■ What is required
Write out all the records exactly, and keep any images out.

Stored data entries:
◆ ◆ ◆

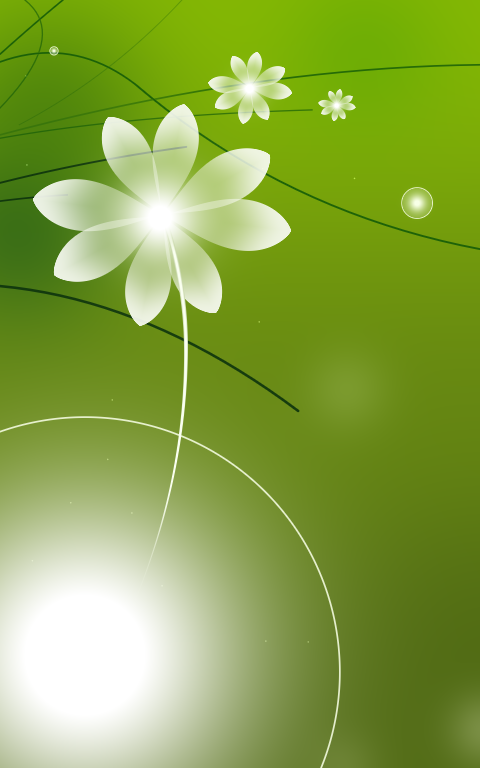
Give the GLSL for this background, as a Shadertoy shader.

```glsl
float px;

float hash(vec2 p) {
    vec3 q = fract(p.xyx * vec3(0.1031, 0.1030, 0.0973));
    q += dot(q, q.yzx + 33.33);
    return fract((q.x + q.y) * q.z);
}

float glow(vec2 p, float radius) {
    return exp(-dot(p, p) / (radius * radius));
}

// Coverage of a stroke of given half width at distance d
float stroke(float d, float halfWidth) {
    return clamp((halfWidth - abs(d)) / px + 0.5, 0.0, 1.0);
}

float segment(vec2 p, vec2 a, vec2 b) {
    vec2 ab = b - a;
    return length(p - a - ab * clamp(dot(p - a, ab) / dot(ab, ab), 0.0, 1.0));
}

// Quadratic Bezier, flattened into short segments
float curve(vec2 p, vec2 a, vec2 b, vec2 c, float halfWidth) {
    float d = 10.0;
    vec2 last = a;
    for (int i = 1; i <= 20; i++) {
        float t = float(i) / 20.0;
        vec2 next = mix(mix(a, b, t), mix(b, c, t), t);
        d = min(d, segment(p, last, next));
        last = next;
    }
    return stroke(d, halfWidth);
}

// Eight petals in opposite pairs around a bright heart
vec3 flower(vec3 col, vec2 p, float size) {
    vec2 tips[4] = vec2[4](vec2(0.269, -0.033), vec2(0.225, 0.125),
                           vec2(0.046, 0.231), vec2(-0.1125, 0.204));
    p /= size;
    for (int i = 0; i < 8; i++) {
        vec2 tip = tips[i % 4] * (i < 4 ? 1.0 : -1.0);
        float len = length(tip);
        vec2 axis = tip / len;
        vec2 q = vec2(dot(p, axis), axis.x * p.y - axis.y * p.x) / len;
        float t = clamp(q.x, 0.0, 1.0);
        float width = 0.74 * pow(t, 1.25) * pow(1.0 - t, 0.75);
        float inside = clamp((width - abs(q.y)) * len * size / px + 0.5, 0.0, 1.0);
        inside *= step(0.0, q.x) * step(q.x, 1.0);
        float shade = mix(0.42, 0.93, smoothstep(0.45, 0.98, t + 0.5 * abs(q.y)));
        col = mix(col, vec3(0.97, 0.98, 0.95), inside * shade);
    }
    p += vec2(0.004, 0.006);
    col = mix(col, vec3(0.9, 0.94, 0.82), 0.45 * glow(p, 0.11));
    return mix(col, vec3(1.0), min(1.0, 1.15 * glow(p, 0.063)));
}

vec3 bubble(vec3 col, vec2 p, float radius) {
    float d = length(p);
    float light = 0.85 * glow(p, radius * 0.55) + 0.2 * stroke(d, radius);
    light = max(light, 0.85 * stroke(d - radius, 0.0011));
    return mix(col, vec3(0.97, 1.0, 0.9), min(light, 1.0));
}

vec3 background(vec2 p) {
    vec3 col = mix(vec3(0.33, 0.43, 0.085), vec3(0.40, 0.53, 0.07), smoothstep(0.0, 0.8, p.y));
    col = mix(col, vec3(0.52, 0.72, 0.015), smoothstep(0.7, 1.6, p.y));
    col = mix(col, vec3(0.29, 0.39, 0.07), 0.5 * glow(p - vec2(1.0, 0.25), 0.3));
    col = mix(col, vec3(0.17, 0.38, 0.10), 0.8 * glow(p - vec2(0.04, 1.13), 0.22));
    col = mix(col, vec3(0.25, 0.47, 0.05), 0.65 * glow(p - vec2(0.1, 1.38), 0.22));
    col = mix(col, vec3(0.38, 0.66, 0.02), 0.6 * glow(p - vec2(0.76, 1.49), 0.17));
    // Soft distant lights
    col = mix(col, vec3(0.66, 0.76, 0.42), 0.3 * glow(p - vec2(0.723, 0.787), 0.085));
    col = mix(col, vec3(0.72, 0.77, 0.55), 0.4 * glow(p - vec2(1.01, 0.08), 0.075));
    return mix(col, vec3(0.66, 0.72, 0.46), 0.2 * glow(p - vec2(0.72, 0.0), 0.07));
}

void mainImage(out vec4 fragColor, in vec2 fragCoord) {
    px = 1.0 / iResolution.x;
    vec2 p = fragCoord * px;
    vec3 col = background(p);

    // Sparse specks
    vec2 cell = floor(p * 10.0);
    vec2 speck = (cell + 0.2 + 0.6 * vec2(hash(cell), hash(cell + 37.0))) / 10.0;
    col += 0.25 * step(0.88, hash(cell + 71.0)) * stroke(length(p - speck), 0.0015);

    // Large light and its ring
    float light = 1.15 * glow(p - vec2(0.177, 0.235), 0.333);
    col = mix(col, vec3(1.0), min(light, 1.0));
    col = mix(col, vec3(0.95, 0.98, 0.87), 0.9 * stroke(length(p - vec2(0.177, 0.2)) - 0.531, 0.0018));

    // Green tendrils
    float sweep = max(curve(p, vec2(0.0, 1.471), vec2(0.15, 1.525), vec2(0.281, 1.425), 0.0018),
                      curve(p, vec2(0.281, 1.425), vec2(0.594, 1.158), vec2(1.0, 1.081), 0.002));
    float upper = curve(p, vec2(0.0, 1.319), vec2(0.53, 1.46), vec2(1.0, 1.465), 0.0018);
    upper *= mix(0.4, 0.9, smoothstep(0.1, 0.6, p.x));
    float fine = curve(p, vec2(0.0, 1.312), vec2(0.27, 1.36), vec2(0.65, 1.371), 0.0014);
    float corner = max(curve(p, vec2(0.0, 1.487), vec2(0.07, 1.55), vec2(0.131, 1.6), 0.0017),
                       0.7 * curve(p, vec2(0.052, 1.6), vec2(0.145, 1.525), vec2(0.0, 1.375), 0.0014));
    float faint = 0.35 * curve(p, vec2(0.379, 1.6), vec2(0.23, 1.44), vec2(0.04, 1.34), 0.001);
    float tendrils = max(max(max(sweep, upper), max(0.75 * fine, corner)), faint);
    col = mix(col, vec3(0.08, 0.36, 0.03), 0.9 * tendrils);
    float dark = max(curve(p, vec2(0.0, 1.219), vec2(0.19, 1.267), vec2(0.388, 1.294), 0.002),
                     curve(p, vec2(0.0, 1.181), vec2(0.07, 1.19), vec2(0.14, 1.194), 0.0018));
    dark = max(dark, curve(p, vec2(0.0, 1.004), vec2(0.3125, 0.975), vec2(0.621, 0.744), 0.0027));
    col = mix(col, vec3(0.05, 0.20, 0.05), 0.9 * dark);

    // Flowers
    col = flower(col, p - vec2(0.3375, 1.152), 1.0);
    col = flower(col, p - vec2(0.521, 1.417), 0.325);
    col = flower(col, p - vec2(0.702, 1.381), 0.145);

    // Tapering stem
    float rise = p.y - 0.871;
    float bend = rise > 0.0 ? 0.6 : 0.389;
    float offset = (p.x - 0.3875 + bend * rise * rise) / sqrt(1.0 + 4.0 * bend * bend * rise * rise);
    float stem = stroke(offset, mix(0.0008, 0.0052, smoothstep(0.3, 1.15, p.y)));
    stem *= smoothstep(0.33, 0.6, p.y) * smoothstep(1.13, 1.07, p.y);
    col = mix(col, mix(vec3(0.98, 1.0, 0.94), vec3(0.78, 0.84, 0.66), smoothstep(0.001, 0.005, abs(offset))), stem);

    col = bubble(col, p - vec2(0.869, 1.177), 0.032);
    col = bubble(col, p - vec2(0.1125, 1.494), 0.0085);
    fragColor = vec4(col, 1.0);
}
```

◆ ◆ ◆

■ Solution below
Give the GLSL for this background, as a Shadertoy shader.

```glsl
float px;

float hash(vec2 p) {
    vec3 q = fract(p.xyx * vec3(0.1031, 0.1030, 0.0973));
    q += dot(q, q.yzx + 33.33);
    return fract((q.x + q.y) * q.z);
}

float glow(vec2 p, float radius) {
    return exp(-dot(p, p) / (radius * radius));
}

// Coverage of a stroke of given half width at distance d
float stroke(float d, float halfWidth) {
    return clamp((halfWidth - abs(d)) / px + 0.5, 0.0, 1.0);
}

float segment(vec2 p, vec2 a, vec2 b) {
    vec2 ab = b - a;
    return length(p - a - ab * clamp(dot(p - a, ab) / dot(ab, ab), 0.0, 1.0));
}

// Quadratic Bezier, flattened into short segments
float curve(vec2 p, vec2 a, vec2 b, vec2 c, float halfWidth) {
    float d = 10.0;
    vec2 last = a;
    for (int i = 1; i <= 20; i++) {
        float t = float(i) / 20.0;
        vec2 next = mix(mix(a, b, t), mix(b, c, t), t);
        d = min(d, segment(p, last, next));
        last = next;
    }
    return stroke(d, halfWidth);
}

// Eight petals in opposite pairs around a bright heart
vec3 flower(vec3 col, vec2 p, float size) {
    vec2 tips[4] = vec2[4](vec2(0.269, -0.033), vec2(0.225, 0.125),
                           vec2(0.046, 0.231), vec2(-0.1125, 0.204));
    p /= size;
    for (int i = 0; i < 8; i++) {
        vec2 tip = tips[i % 4] * (i < 4 ? 1.0 : -1.0);
        float len = length(tip);
        vec2 axis = tip / len;
        vec2 q = vec2(dot(p, axis), axis.x * p.y - axis.y * p.x) / len;
        float t = clamp(q.x, 0.0, 1.0);
        float width = 0.74 * pow(t, 1.25) * pow(1.0 - t, 0.75);
        float inside = clamp((width - abs(q.y)) * len * size / px + 0.5, 0.0, 1.0);
        inside *= step(0.0, q.x) * step(q.x, 1.0);
        float shade = mix(0.42, 0.93, smoothstep(0.45, 0.98, t + 0.5 * abs(q.y)));
        col = mix(col, vec3(0.97, 0.98, 0.95), inside * shade);
    }
    p += vec2(0.004, 0.006);
    col = mix(col, vec3(0.9, 0.94, 0.82), 0.45 * glow(p, 0.11));
    return mix(col, vec3(1.0), min(1.0, 1.15 * glow(p, 0.063)));
}

vec3 bubble(vec3 col, vec2 p, float radius) {
    float d = length(p);
    float light = 0.85 * glow(p, radius * 0.55) + 0.2 * stroke(d, radius);
    light = max(light, 0.85 * stroke(d - radius, 0.0011));
    return mix(col, vec3(0.97, 1.0, 0.9), min(light, 1.0));
}

vec3 background(vec2 p) {
    vec3 col = mix(vec3(0.33, 0.43, 0.085), vec3(0.40, 0.53, 0.07), smoothstep(0.0, 0.8, p.y));
    col = mix(col, vec3(0.52, 0.72, 0.015), smoothstep(0.7, 1.6, p.y));
    col = mix(col, vec3(0.29, 0.39, 0.07), 0.5 * glow(p - vec2(1.0, 0.25), 0.3));
    col = mix(col, vec3(0.17, 0.38, 0.10), 0.8 * glow(p - vec2(0.04, 1.13), 0.22));
    col = mix(col, vec3(0.25, 0.47, 0.05), 0.65 * glow(p - vec2(0.1, 1.38), 0.22));
    col = mix(col, vec3(0.38, 0.66, 0.02), 0.6 * glow(p - vec2(0.76, 1.49), 0.17));
    // Soft distant lights
    col = mix(col, vec3(0.66, 0.76, 0.42), 0.3 * glow(p - vec2(0.723, 0.787), 0.085));
    col = mix(col, vec3(0.72, 0.77, 0.55), 0.4 * glow(p - vec2(1.01, 0.08), 0.075));
    return mix(col, vec3(0.66, 0.72, 0.46), 0.2 * glow(p - vec2(0.72, 0.0), 0.07));
}

void mainImage(out vec4 fragColor, in vec2 fragCoord) {
    px = 1.0 / iResolution.x;
    vec2 p = fragCoord * px;
    vec3 col = background(p);

    // Sparse specks
    vec2 cell = floor(p * 10.0);
    vec2 speck = (cell + 0.2 + 0.6 * vec2(hash(cell), hash(cell + 37.0))) / 10.0;
    col += 0.25 * step(0.88, hash(cell + 71.0)) * stroke(length(p - speck), 0.0015);

    // Large light and its ring
    float light = 1.15 * glow(p - vec2(0.177, 0.235), 0.333);
    col = mix(col, vec3(1.0), min(light, 1.0));
    col = mix(col, vec3(0.95, 0.98, 0.87), 0.9 * stroke(length(p - vec2(0.177, 0.2)) - 0.531, 0.0018));

    // Green tendrils
    float sweep = max(curve(p, vec2(0.0, 1.471), vec2(0.15, 1.525), vec2(0.281, 1.425), 0.0018),
                      curve(p, vec2(0.281, 1.425), vec2(0.594, 1.158), vec2(1.0, 1.081), 0.002));
    float upper = curve(p, vec2(0.0, 1.319), vec2(0.53, 1.46), vec2(1.0, 1.465), 0.0018);
    upper *= mix(0.4, 0.9, smoothstep(0.1, 0.6, p.x));
    float fine = curve(p, vec2(0.0, 1.312), vec2(0.27, 1.36), vec2(0.65, 1.371), 0.0014);
    float corner = max(curve(p, vec2(0.0, 1.487), vec2(0.07, 1.55), vec2(0.131, 1.6), 0.0017),
                       0.7 * curve(p, vec2(0.052, 1.6), vec2(0.145, 1.525), vec2(0.0, 1.375), 0.0014));
    float faint = 0.35 * curve(p, vec2(0.379, 1.6), vec2(0.23, 1.44), vec2(0.04, 1.34), 0.001);
    float tendrils = max(max(max(sweep, upper), max(0.75 * fine, corner)), faint);
    col = mix(col, vec3(0.08, 0.36, 0.03), 0.9 * tendrils);
    float dark = max(curve(p, vec2(0.0, 1.219), vec2(0.19, 1.267), vec2(0.388, 1.294), 0.002),
                     curve(p, vec2(0.0, 1.181), vec2(0.07, 1.19), vec2(0.14, 1.194), 0.0018));
    dark = max(dark, curve(p, vec2(0.0, 1.004), vec2(0.3125, 0.975), vec2(0.621, 0.744), 0.0027));
    col = mix(col, vec3(0.05, 0.20, 0.05), 0.9 * dark);

    // Flowers
    col = flower(col, p - vec2(0.3375, 1.152), 1.0);
    col = flower(col, p - vec2(0.521, 1.417), 0.325);
    col = flower(col, p - vec2(0.702, 1.381), 0.145);

    // Tapering stem
    float rise = p.y - 0.871;
    float bend = rise > 0.0 ? 0.6 : 0.389;
    float offset = (p.x - 0.3875 + bend * rise * rise) / sqrt(1.0 + 4.0 * bend * bend * rise * rise);
    float stem = stroke(offset, mix(0.0008, 0.0052, smoothstep(0.3, 1.15, p.y)));
    stem *= smoothstep(0.33, 0.6, p.y) * smoothstep(1.13, 1.07, p.y);
    col = mix(col, mix(vec3(0.98, 1.0, 0.94), vec3(0.78, 0.84, 0.66), smoothstep(0.001, 0.005, abs(offset))), stem);

    col = bubble(col, p - vec2(0.869, 1.177), 0.032);
    col = bubble(col, p - vec2(0.1125, 1.494), 0.0085);
    fragColor = vec4(col, 1.0);
}
```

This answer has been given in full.